About this task: After reading each line of the entries, give the number of lines that contain "corner" and nothing else.
*** Given information ***
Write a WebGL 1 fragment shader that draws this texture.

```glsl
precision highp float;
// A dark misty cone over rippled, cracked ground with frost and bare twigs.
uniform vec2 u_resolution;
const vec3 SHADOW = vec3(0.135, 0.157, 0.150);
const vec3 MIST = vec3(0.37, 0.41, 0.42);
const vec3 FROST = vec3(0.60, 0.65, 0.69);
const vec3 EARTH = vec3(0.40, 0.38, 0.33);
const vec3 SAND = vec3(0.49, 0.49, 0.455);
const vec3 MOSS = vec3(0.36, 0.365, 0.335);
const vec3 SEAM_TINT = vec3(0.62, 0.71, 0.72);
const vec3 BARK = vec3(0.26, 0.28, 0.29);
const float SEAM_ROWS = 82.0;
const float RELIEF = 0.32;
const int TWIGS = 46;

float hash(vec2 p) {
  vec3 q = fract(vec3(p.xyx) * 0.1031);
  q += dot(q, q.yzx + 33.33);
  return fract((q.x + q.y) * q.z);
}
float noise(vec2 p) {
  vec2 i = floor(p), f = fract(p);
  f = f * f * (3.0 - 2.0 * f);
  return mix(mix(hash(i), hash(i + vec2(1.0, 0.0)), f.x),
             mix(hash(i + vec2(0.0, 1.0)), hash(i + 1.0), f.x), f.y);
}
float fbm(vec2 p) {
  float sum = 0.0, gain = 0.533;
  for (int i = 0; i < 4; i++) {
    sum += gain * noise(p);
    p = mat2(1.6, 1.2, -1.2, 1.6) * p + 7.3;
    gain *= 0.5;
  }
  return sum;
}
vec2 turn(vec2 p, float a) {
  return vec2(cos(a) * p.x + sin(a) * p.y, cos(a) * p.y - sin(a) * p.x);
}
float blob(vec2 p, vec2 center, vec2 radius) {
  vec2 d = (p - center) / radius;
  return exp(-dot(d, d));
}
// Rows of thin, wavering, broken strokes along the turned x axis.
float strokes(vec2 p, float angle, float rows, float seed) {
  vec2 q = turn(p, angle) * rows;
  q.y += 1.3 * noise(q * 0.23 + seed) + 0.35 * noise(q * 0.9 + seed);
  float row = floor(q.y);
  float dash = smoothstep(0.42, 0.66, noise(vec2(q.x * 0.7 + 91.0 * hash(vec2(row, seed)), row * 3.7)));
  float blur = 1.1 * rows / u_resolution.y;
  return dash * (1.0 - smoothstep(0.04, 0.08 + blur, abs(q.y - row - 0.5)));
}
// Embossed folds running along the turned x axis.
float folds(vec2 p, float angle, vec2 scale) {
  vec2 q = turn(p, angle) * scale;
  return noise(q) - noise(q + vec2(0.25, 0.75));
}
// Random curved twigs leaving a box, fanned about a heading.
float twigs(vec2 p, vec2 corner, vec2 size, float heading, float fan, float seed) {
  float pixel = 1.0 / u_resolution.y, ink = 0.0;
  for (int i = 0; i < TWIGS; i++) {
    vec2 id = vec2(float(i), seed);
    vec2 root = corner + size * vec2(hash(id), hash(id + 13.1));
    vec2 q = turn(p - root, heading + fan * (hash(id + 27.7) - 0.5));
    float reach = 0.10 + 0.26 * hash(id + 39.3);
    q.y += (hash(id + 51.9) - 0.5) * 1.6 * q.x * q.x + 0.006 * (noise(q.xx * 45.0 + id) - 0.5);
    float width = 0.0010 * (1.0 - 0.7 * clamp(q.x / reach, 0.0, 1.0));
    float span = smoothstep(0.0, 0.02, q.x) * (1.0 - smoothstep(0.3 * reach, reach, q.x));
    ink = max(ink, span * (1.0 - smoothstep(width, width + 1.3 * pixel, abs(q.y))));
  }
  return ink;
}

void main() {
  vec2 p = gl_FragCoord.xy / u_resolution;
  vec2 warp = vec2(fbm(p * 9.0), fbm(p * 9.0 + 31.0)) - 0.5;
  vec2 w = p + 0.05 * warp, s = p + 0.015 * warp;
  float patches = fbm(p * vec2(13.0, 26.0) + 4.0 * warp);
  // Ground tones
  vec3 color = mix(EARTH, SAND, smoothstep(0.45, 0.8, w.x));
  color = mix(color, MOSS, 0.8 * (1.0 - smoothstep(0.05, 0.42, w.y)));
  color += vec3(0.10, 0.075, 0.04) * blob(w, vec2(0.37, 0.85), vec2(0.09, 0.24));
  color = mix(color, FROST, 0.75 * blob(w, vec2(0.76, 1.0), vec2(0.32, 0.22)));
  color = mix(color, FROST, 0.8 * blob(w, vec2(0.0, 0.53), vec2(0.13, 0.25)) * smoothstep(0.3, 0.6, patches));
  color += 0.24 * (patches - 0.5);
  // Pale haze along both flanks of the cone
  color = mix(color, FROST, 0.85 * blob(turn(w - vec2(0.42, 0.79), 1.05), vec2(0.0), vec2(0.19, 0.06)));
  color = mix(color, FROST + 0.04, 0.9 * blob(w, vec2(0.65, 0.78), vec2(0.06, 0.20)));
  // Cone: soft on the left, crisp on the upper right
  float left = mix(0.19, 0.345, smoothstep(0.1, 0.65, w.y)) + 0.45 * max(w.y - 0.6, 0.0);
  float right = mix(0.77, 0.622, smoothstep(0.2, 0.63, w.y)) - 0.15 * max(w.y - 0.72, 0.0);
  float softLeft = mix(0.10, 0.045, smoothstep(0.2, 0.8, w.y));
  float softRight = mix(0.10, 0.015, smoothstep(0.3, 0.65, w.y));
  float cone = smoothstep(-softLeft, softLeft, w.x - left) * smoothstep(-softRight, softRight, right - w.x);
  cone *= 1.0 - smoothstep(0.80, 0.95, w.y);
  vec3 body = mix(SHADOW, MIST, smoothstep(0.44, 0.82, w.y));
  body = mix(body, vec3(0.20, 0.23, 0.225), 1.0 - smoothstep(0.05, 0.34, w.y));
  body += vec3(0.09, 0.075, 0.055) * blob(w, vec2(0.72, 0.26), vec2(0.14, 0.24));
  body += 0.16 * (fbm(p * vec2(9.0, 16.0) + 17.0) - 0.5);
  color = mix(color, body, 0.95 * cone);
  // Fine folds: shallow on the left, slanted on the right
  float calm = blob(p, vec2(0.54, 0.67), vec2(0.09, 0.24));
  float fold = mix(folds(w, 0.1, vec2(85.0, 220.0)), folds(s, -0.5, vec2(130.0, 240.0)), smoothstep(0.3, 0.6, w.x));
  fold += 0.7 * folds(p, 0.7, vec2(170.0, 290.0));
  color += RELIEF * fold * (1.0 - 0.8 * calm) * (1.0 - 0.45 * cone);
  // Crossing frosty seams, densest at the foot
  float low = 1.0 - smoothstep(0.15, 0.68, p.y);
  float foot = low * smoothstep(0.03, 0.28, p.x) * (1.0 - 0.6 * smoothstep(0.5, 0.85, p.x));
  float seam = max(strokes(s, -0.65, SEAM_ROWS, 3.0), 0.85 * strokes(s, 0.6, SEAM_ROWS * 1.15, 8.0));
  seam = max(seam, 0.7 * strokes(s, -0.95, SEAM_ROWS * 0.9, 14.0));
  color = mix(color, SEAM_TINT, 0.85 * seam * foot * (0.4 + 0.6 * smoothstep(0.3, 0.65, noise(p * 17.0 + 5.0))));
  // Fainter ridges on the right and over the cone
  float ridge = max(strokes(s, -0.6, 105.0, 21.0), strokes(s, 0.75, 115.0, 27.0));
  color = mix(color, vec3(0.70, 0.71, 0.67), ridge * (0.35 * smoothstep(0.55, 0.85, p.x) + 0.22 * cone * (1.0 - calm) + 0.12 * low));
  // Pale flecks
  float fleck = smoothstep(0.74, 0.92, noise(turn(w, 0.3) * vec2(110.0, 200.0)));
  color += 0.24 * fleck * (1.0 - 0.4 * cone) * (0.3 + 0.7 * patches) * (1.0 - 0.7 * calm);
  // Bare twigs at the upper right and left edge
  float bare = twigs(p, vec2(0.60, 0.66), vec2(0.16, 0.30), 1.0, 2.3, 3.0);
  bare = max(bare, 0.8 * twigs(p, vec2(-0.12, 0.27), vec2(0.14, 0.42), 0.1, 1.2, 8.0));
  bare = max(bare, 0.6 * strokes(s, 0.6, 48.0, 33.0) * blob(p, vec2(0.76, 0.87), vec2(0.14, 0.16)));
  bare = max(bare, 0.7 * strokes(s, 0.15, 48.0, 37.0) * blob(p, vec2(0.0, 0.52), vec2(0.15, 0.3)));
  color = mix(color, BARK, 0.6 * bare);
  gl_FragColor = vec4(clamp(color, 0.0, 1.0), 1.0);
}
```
*** End of Given information ***
Response below: 2